There’s also the relative status of your company versus theirs to take into consideration. A sales rep at a large company may be perceived as having greater social status than a similar sales rep at a smaller, no-name company.

Demographic factors also sometimes play a part in perceived status differences.  An older person with a long tenure in a company might perceive themselves as having greater status than a younger person with less experience, even if the two of them occupy similar positions on the org charts.  And as much as we might wish it weren’t the case, gender can sometimes affect perceptions of status too.

The very dynamic between the pursuer and the one who is pursued creates a social status gap.  Think of it this way: Who usually has the higher social status—the supermodel, or the average Joe who’d like to date her? A company everyone wants to do business with, one that can pick and choose its business partners, occupies higher ground than those who are coming to them hat in hand, hoping to be chosen.

Bridging the social status gap

With all this to consider, what are the chances that your 1-to-1 marketing outreach will be successful?  Still pretty good—if you refer back to the basic rules that apply to building all other human relationships.

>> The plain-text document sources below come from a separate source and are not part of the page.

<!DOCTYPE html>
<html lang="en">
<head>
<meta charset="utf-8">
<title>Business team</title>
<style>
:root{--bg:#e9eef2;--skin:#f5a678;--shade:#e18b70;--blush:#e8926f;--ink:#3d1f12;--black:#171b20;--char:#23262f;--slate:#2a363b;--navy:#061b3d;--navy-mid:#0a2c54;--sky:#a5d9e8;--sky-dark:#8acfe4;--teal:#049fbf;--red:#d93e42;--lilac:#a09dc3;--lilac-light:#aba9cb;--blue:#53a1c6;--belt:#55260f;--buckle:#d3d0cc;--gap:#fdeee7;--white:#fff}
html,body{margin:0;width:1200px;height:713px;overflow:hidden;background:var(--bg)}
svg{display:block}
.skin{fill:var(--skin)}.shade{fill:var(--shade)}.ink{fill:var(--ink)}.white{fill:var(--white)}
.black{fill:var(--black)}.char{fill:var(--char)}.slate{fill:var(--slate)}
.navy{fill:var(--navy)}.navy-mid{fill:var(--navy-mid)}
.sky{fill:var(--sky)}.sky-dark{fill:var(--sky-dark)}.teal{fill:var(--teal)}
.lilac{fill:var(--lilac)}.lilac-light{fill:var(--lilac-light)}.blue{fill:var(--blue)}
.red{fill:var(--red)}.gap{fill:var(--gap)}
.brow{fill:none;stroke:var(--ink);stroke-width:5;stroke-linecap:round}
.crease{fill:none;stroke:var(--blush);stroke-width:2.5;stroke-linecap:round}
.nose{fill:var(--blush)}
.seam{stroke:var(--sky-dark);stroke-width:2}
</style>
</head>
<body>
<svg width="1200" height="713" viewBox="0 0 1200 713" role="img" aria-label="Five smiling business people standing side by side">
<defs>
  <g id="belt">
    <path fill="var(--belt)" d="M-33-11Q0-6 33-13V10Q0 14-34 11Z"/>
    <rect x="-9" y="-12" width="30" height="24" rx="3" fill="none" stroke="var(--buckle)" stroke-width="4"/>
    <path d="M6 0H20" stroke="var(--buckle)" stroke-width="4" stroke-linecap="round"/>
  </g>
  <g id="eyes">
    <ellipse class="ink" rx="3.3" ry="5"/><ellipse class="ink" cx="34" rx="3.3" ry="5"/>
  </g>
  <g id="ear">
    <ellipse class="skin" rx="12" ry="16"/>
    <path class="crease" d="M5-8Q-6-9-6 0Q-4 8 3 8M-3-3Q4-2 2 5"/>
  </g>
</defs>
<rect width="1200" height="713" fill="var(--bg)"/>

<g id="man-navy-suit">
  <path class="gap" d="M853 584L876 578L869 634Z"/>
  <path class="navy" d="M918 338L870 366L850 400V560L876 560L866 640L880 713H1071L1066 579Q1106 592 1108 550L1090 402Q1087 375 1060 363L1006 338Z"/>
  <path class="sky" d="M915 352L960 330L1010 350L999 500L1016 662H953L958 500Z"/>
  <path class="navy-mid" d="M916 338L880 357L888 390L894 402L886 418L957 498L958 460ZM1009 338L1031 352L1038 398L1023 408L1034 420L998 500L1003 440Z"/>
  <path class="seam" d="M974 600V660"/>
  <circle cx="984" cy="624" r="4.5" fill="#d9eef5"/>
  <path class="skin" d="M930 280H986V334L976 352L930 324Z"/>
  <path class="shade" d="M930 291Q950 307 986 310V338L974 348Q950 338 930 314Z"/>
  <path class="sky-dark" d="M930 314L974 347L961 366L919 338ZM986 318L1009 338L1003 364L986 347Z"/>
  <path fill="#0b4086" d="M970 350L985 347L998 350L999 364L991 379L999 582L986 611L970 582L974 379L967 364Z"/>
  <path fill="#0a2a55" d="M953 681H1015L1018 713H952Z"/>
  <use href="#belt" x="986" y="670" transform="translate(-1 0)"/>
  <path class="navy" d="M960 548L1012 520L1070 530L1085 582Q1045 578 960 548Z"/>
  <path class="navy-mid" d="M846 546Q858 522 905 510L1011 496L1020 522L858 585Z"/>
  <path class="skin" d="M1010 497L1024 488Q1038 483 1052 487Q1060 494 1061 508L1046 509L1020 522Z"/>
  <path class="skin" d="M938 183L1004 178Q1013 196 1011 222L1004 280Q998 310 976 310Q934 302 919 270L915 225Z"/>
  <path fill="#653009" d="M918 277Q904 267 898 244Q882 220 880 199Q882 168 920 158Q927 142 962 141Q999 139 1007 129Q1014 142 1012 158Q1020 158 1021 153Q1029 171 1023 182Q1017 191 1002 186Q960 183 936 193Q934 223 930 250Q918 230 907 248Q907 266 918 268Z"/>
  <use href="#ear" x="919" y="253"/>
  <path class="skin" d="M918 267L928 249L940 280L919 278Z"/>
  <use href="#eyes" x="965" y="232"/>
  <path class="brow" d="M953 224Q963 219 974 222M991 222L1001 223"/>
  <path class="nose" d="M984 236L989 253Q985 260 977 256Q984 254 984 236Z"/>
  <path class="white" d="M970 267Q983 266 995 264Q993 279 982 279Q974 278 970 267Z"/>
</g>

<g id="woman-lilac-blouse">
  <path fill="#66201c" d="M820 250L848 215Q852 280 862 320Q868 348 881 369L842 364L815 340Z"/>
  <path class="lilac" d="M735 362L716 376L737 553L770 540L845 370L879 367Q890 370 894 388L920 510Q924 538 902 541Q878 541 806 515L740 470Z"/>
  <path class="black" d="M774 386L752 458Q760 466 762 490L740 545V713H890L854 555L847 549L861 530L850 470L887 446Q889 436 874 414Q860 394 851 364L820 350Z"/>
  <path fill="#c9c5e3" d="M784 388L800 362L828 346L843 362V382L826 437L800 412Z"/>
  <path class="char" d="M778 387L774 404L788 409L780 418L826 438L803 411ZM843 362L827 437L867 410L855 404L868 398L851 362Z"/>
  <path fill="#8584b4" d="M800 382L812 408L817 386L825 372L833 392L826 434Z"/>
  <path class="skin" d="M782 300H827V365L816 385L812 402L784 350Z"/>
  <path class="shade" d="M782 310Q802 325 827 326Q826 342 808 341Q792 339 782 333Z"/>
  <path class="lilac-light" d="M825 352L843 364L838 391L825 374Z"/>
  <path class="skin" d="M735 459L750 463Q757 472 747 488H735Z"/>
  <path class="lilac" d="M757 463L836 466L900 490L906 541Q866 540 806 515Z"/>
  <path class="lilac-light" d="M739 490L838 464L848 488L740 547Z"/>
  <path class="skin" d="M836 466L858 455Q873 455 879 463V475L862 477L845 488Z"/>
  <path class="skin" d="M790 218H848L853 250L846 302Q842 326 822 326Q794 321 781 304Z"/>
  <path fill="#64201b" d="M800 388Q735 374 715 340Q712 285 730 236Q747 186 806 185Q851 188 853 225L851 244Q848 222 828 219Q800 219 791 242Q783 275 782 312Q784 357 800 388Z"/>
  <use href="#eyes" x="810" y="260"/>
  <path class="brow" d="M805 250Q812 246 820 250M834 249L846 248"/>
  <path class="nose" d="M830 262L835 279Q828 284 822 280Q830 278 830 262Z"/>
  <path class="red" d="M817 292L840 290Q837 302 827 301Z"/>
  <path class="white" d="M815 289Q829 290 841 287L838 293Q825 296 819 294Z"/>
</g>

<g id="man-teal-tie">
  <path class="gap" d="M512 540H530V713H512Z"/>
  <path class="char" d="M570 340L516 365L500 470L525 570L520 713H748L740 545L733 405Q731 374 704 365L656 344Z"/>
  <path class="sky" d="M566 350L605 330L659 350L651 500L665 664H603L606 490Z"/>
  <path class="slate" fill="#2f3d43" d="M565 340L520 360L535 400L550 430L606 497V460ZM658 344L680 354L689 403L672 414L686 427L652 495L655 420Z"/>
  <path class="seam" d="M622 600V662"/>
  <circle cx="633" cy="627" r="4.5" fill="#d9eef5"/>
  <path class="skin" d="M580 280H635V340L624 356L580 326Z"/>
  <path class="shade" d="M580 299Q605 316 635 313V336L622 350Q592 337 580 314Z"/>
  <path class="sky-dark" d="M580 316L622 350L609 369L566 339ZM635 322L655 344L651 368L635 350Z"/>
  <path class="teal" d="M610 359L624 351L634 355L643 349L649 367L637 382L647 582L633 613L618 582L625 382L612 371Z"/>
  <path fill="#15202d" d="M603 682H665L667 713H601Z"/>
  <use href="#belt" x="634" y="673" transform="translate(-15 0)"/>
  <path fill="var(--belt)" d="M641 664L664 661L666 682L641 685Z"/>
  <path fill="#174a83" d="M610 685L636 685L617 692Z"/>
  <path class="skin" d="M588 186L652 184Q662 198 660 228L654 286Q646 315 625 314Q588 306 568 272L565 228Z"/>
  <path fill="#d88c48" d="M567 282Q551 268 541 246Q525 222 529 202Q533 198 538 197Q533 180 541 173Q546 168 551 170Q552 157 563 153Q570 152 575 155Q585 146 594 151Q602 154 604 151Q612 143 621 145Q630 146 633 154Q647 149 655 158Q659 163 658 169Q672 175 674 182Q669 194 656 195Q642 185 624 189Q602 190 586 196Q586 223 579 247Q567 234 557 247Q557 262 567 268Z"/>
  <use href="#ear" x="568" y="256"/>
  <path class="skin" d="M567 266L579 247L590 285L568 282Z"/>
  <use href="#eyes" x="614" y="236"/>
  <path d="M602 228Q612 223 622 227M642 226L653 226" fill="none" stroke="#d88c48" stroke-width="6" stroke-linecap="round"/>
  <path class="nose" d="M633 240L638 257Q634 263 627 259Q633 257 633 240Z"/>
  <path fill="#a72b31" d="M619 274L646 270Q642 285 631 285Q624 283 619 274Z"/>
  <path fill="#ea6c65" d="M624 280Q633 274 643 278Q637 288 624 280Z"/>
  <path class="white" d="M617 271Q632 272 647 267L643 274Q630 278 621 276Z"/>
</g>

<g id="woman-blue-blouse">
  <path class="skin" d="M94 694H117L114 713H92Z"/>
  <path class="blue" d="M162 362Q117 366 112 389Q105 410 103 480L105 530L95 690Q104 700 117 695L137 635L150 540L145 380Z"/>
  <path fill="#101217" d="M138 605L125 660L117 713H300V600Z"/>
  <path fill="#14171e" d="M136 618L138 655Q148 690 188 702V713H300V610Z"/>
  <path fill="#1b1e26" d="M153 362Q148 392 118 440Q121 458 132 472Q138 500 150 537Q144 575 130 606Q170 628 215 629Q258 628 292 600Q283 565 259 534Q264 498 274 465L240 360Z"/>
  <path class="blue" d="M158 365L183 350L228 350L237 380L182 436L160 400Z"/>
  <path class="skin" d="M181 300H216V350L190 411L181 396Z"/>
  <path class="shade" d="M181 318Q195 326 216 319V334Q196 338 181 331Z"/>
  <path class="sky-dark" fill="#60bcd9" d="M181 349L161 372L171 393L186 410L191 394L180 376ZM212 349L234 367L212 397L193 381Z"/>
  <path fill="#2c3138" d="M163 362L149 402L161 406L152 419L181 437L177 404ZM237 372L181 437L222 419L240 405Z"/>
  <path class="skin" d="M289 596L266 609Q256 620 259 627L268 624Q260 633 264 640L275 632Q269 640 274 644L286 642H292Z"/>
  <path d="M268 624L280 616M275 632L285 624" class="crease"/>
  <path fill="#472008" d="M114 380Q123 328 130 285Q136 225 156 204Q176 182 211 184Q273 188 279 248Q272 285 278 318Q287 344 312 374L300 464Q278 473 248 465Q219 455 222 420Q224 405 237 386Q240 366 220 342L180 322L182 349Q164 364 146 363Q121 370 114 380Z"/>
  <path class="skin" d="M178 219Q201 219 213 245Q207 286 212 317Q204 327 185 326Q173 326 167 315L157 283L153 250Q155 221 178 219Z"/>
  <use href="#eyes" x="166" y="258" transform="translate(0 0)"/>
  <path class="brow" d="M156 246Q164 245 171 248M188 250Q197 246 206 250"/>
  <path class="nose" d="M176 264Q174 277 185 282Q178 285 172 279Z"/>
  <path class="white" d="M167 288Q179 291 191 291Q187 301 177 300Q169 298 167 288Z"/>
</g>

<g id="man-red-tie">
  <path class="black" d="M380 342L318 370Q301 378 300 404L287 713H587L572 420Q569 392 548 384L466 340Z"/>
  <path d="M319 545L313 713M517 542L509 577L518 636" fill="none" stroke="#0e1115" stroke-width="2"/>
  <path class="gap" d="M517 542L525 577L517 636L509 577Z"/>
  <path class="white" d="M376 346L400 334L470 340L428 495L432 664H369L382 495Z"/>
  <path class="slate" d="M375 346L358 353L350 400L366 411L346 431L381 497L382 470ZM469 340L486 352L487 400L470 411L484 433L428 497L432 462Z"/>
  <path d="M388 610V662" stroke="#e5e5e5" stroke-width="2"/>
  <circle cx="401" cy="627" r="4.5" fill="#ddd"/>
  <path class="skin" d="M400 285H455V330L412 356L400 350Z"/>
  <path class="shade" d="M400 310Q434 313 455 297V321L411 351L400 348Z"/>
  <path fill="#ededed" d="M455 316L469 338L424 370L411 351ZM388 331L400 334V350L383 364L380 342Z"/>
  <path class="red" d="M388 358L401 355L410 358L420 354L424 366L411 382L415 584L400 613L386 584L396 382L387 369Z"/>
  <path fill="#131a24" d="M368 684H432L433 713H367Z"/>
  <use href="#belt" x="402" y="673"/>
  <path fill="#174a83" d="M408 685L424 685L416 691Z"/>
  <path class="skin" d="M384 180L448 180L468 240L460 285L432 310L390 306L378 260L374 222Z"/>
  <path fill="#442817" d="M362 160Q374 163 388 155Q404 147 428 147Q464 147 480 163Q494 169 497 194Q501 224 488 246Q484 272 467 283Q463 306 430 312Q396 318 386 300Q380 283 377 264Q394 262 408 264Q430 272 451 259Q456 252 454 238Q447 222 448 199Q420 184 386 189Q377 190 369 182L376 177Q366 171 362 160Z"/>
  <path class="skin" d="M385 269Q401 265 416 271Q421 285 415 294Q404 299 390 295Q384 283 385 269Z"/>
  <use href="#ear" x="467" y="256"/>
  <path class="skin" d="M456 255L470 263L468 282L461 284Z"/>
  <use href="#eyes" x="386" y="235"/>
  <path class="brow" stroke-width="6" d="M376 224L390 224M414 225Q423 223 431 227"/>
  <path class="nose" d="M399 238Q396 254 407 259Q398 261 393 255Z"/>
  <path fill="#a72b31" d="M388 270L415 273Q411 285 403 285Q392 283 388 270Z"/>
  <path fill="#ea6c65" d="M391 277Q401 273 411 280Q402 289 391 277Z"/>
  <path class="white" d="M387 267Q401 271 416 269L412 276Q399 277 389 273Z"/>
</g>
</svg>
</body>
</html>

  • Make it personal – Icebreakers and rapport-building techniques can be used to uncover commonalities you share with the person you’re trying to reach out to. Even if the status gap seems like a chasm, find out what you share: Did you attend the same college?  Do you belong to the same church or community service organization?

Use the information available to you—whether it’s a social media profile, a news article, or tidbits you learn from a mutual acquaintance—to find something about that person that transcends the status gap and use it to connect with them.

  • Got a friend? – If there are no readily available commonalities, try leveraging your other relationships. Do you know some of the same people? If you do, a third-party introduction can go a long way toward building your credibility and erasing status differences.

Gaps in social status can definitely pose a challenge for your 1-to-1 marketing outreach, but with the right techniques, they can be overcome.  If you’re looking for creative ways to bridge the gap and build successful relationships using 1-to-1 marketing, give us a call.